Alongside the decreasing popularity of TV news, the proportion of Russians carefully following developments surrounding the war in Ukraine is also falling. Data from research organisation Levada Centre show that only 59% of Russians are currently following the events in Ukraine closely, down from 64% in March. Only 36% of those in the youngest demographic polled said that they follow the war.
Do you follow the war in Ukraine?
In parallel with the cooling popularity of TV news, support for Russian military actions in Ukraine has also slipped – down to 74% from 81% in March, according to Levada Centre. In spite of this, 57% of Russians continue to blame Nato for the war, with only 8% holding Russia accountable.
Do you personally support the actions of the Russian military in Ukraine?
One intriguing dimension of the switch from state-managed TV news to more diverse online media is a corresponding decline in the number of Russians who believe that Russia is a dominant global force. Data from RIWI’s Cold War II Index show that Russians are becoming less likely to view Russia, China and their allies as having the upper hand in the global power struggle as the war progresses.
In April, 78% of Russian respondents said that Russia’s allies had the upper hand. Halfway through May, this figure was down to 74%, with over a quarter saying that the US, Europe and their allies were in the lead.
The Index, developed in collaboration with macroeconomist David Woo, draws on a unique technology which minimises biases associated with typical survey methods. Random Domain Intercept Technology (RDIT) intercepts web users who land on a dormant domain temporarily being managed by RIWI and presents them with a survey. The fact that any web user has a random chance of exposure to these questions means that the survey reaches those who are not ordinarily included in opinion polls. Unlike typical opinion polls, the RIWI survey does not collect identifiable information like email addresses and names, encouraging individuals to respond honestly.
With incentive bias eliminated and the likelihood of social desirability bias reduced, it is therefore possible to say with a degree of confidence that belief in Russian hegemony is declining among the Russian population.
It would be a mistake to attribute this solely to the growing popularity of social media as a source of news. Social networks also offer pro-Kremlin news angles for those who seek them out: Vladimir Soloviev’s Twitter account has 1.5mn followers; his Telegram channel has over a million.

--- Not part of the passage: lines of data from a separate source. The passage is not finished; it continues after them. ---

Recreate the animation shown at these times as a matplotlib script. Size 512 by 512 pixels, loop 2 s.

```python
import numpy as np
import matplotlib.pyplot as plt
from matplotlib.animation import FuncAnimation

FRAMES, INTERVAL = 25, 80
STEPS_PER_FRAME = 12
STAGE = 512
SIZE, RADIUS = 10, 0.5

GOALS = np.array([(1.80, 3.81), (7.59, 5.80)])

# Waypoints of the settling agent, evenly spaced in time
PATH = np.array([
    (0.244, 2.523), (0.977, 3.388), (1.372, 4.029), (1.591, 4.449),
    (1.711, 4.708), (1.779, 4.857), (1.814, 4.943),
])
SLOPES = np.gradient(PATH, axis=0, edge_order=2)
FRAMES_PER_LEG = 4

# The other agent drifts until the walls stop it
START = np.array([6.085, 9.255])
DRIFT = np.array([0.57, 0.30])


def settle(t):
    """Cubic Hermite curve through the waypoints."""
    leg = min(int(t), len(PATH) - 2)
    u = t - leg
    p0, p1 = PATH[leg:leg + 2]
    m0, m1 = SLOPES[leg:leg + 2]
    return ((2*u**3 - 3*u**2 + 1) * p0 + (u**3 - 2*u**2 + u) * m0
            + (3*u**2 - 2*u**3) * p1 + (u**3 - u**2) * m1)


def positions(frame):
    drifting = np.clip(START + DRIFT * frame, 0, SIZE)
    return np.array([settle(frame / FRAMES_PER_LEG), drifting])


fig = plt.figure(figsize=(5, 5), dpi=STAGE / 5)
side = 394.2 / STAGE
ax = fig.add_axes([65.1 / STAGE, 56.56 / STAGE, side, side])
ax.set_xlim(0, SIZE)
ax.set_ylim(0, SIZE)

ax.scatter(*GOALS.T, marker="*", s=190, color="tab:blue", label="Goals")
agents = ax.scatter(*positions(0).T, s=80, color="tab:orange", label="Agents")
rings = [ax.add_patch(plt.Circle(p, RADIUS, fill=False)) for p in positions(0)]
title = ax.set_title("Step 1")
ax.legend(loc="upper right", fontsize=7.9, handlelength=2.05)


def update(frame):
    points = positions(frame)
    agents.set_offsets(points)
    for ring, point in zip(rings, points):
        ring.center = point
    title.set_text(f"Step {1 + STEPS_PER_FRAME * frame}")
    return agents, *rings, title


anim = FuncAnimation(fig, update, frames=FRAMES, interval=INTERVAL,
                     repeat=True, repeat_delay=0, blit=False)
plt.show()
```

Nor does the Russian viewer have to use social media for signs that all is not going to plan for the Russian military in Ukraine. Even state TV is beginning to show some pundits and speakers who question the war, or at least the extent to which it can be called a success.
Military analyst Mikhail Khodaryonok recently featured on leading state talk show “60 Minutes” with a negative evaluation of the war, predicting that “the situation will only get worse for us.” Khodoryonok, who is a retired colonel and defence columnist, added that “the main thing is to remain realistic from a political and military perspective. If you don’t, then sooner or later reality will come back so hard that you won’t know what’s hit you... The biggest problem with our military and political situation is that we are in total geopolitical isolation, and practically the whole world is against us, even if we don’t want to admit it. We need to get out of this situation.”
Meanwhile, Chechen leader Ramzan Kadyrov admitted at a televised event in Moscow that “this is not easy for our state, but it is a good experience.”
The shift in rhetoric coupled with the growing popularity of online news sources suggest that the tide of public opinion in Russia may be starting to ebb as the human, economic and political costs of the war get harder to ignore. But with the overwhelming majority still professing to support the war and dissenting voices silenced by a law which punishes ‘discrediting the armed forces’ with five years in prison, we should not expect an about-turn from the Kremlin any time soon.